If you're at all interested in the world of Great Lakes maritime, or you just really like picturesque scenes along the shore, you should plan on seeing a few Upper Peninsula lighthouses on your next trip up.
The Crisp Point Light, featured in the time lapse video (above) is about an hour east of Deer Park Lodge. The grounds are always open, and the lighthouse itself is open mid-June to September from noon to 5:00 PM. Visit the Crisp Point Light Historical Society for more information.

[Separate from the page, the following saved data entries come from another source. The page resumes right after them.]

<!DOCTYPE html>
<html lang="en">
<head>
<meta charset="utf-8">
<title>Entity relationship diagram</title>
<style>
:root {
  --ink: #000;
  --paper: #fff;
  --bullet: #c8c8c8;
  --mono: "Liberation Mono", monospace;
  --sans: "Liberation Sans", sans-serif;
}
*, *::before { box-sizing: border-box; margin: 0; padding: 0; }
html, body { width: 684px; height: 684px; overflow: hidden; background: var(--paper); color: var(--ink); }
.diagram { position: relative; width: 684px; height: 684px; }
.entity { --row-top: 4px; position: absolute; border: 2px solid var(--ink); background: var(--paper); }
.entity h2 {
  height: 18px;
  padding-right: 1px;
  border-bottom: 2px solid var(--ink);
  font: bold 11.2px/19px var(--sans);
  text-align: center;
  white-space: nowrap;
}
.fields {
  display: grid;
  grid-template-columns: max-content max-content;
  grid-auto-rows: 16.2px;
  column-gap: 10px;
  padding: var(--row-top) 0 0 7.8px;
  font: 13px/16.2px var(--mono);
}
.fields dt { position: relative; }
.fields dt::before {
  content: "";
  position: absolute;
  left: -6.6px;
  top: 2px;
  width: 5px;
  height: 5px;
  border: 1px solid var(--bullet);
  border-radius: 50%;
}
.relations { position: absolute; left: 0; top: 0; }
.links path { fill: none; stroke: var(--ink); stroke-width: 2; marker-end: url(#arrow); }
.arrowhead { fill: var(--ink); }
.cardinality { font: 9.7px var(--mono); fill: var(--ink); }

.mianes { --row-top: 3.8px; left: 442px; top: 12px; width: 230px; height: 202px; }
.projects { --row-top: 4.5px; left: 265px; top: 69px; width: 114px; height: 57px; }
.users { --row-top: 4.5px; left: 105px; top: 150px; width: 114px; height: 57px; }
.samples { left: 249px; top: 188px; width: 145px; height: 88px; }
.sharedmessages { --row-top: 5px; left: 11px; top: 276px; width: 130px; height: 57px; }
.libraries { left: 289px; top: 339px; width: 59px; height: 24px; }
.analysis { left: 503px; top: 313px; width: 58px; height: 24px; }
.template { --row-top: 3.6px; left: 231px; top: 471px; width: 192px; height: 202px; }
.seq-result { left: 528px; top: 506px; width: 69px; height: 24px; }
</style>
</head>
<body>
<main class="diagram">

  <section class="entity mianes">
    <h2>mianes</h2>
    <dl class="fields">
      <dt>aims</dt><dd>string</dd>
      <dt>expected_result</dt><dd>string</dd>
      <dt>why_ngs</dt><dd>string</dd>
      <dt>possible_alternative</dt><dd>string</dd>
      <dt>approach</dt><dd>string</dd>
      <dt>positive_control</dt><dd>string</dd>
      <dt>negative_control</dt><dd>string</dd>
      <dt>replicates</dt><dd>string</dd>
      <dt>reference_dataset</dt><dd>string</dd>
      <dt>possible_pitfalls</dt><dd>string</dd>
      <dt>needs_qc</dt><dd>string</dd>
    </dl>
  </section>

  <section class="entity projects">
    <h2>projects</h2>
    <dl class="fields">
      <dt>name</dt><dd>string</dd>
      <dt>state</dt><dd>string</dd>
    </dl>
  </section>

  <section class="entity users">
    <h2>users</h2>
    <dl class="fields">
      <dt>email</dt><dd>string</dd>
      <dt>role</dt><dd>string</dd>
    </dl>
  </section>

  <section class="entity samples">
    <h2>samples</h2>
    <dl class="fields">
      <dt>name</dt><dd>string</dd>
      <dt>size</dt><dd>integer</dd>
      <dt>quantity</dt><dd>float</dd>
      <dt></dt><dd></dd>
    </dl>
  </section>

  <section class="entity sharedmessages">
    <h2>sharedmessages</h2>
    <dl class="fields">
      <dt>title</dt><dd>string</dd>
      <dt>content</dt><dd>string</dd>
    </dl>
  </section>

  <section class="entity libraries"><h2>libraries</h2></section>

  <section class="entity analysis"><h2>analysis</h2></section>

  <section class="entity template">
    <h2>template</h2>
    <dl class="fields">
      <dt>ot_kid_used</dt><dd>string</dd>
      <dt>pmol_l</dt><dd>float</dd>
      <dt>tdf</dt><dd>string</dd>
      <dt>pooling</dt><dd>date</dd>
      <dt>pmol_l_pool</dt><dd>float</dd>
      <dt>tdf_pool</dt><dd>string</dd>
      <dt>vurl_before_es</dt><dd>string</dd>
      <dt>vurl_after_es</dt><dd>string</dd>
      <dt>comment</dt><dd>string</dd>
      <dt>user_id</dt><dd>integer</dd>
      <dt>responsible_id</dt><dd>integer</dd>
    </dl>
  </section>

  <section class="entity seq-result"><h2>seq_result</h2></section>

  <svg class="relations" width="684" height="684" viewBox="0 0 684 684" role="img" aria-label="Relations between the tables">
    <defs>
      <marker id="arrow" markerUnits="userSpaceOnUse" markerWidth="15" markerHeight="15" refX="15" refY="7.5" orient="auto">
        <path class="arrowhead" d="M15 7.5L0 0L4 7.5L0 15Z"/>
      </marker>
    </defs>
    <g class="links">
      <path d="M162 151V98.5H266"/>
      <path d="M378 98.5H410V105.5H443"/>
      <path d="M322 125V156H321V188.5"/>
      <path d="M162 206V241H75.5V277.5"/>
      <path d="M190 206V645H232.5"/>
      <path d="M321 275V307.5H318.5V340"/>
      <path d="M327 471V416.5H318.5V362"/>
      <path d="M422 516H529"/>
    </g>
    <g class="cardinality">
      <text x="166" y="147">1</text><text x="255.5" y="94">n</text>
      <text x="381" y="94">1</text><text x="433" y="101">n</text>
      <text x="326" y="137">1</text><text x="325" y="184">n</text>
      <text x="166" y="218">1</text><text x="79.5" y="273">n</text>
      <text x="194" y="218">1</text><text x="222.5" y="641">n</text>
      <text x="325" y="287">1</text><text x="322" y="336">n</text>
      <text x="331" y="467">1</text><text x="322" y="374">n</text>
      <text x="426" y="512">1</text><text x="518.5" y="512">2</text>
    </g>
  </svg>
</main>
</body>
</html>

Au Sable Light Station has been lighting the coast of Lake Superior since 1874, and is a fine example of a complete, totally restored light station, including auxiliary buildings. It's 12 miles west of Grand Marais, in Pictured Rocks National Lakeshore. The light is operated by U.S.C.G. and the National Park Service. Creative Commons photo by Kelly Krupka
The Whitefish Point Light, is near the little town of Shelldrake. It was first lit in 1861 and is still in operation as an active aid to navigation. It's managed by the Great Lakes Shipwreck Historical Society. NPS photo by Ralph Eshelman
This is just a short list. You could spend much of a summer visiting all the lighthouses and stations of the Great Lakes. There's plenty of information available to get you started. Here are a few excellent resources provided by the National Park Service, Russ Rowlett of the University of North Carolina (who knew), and a list of accessible lighthouses put together by michigan.org.
Michigan.org: Accessible Lighthouses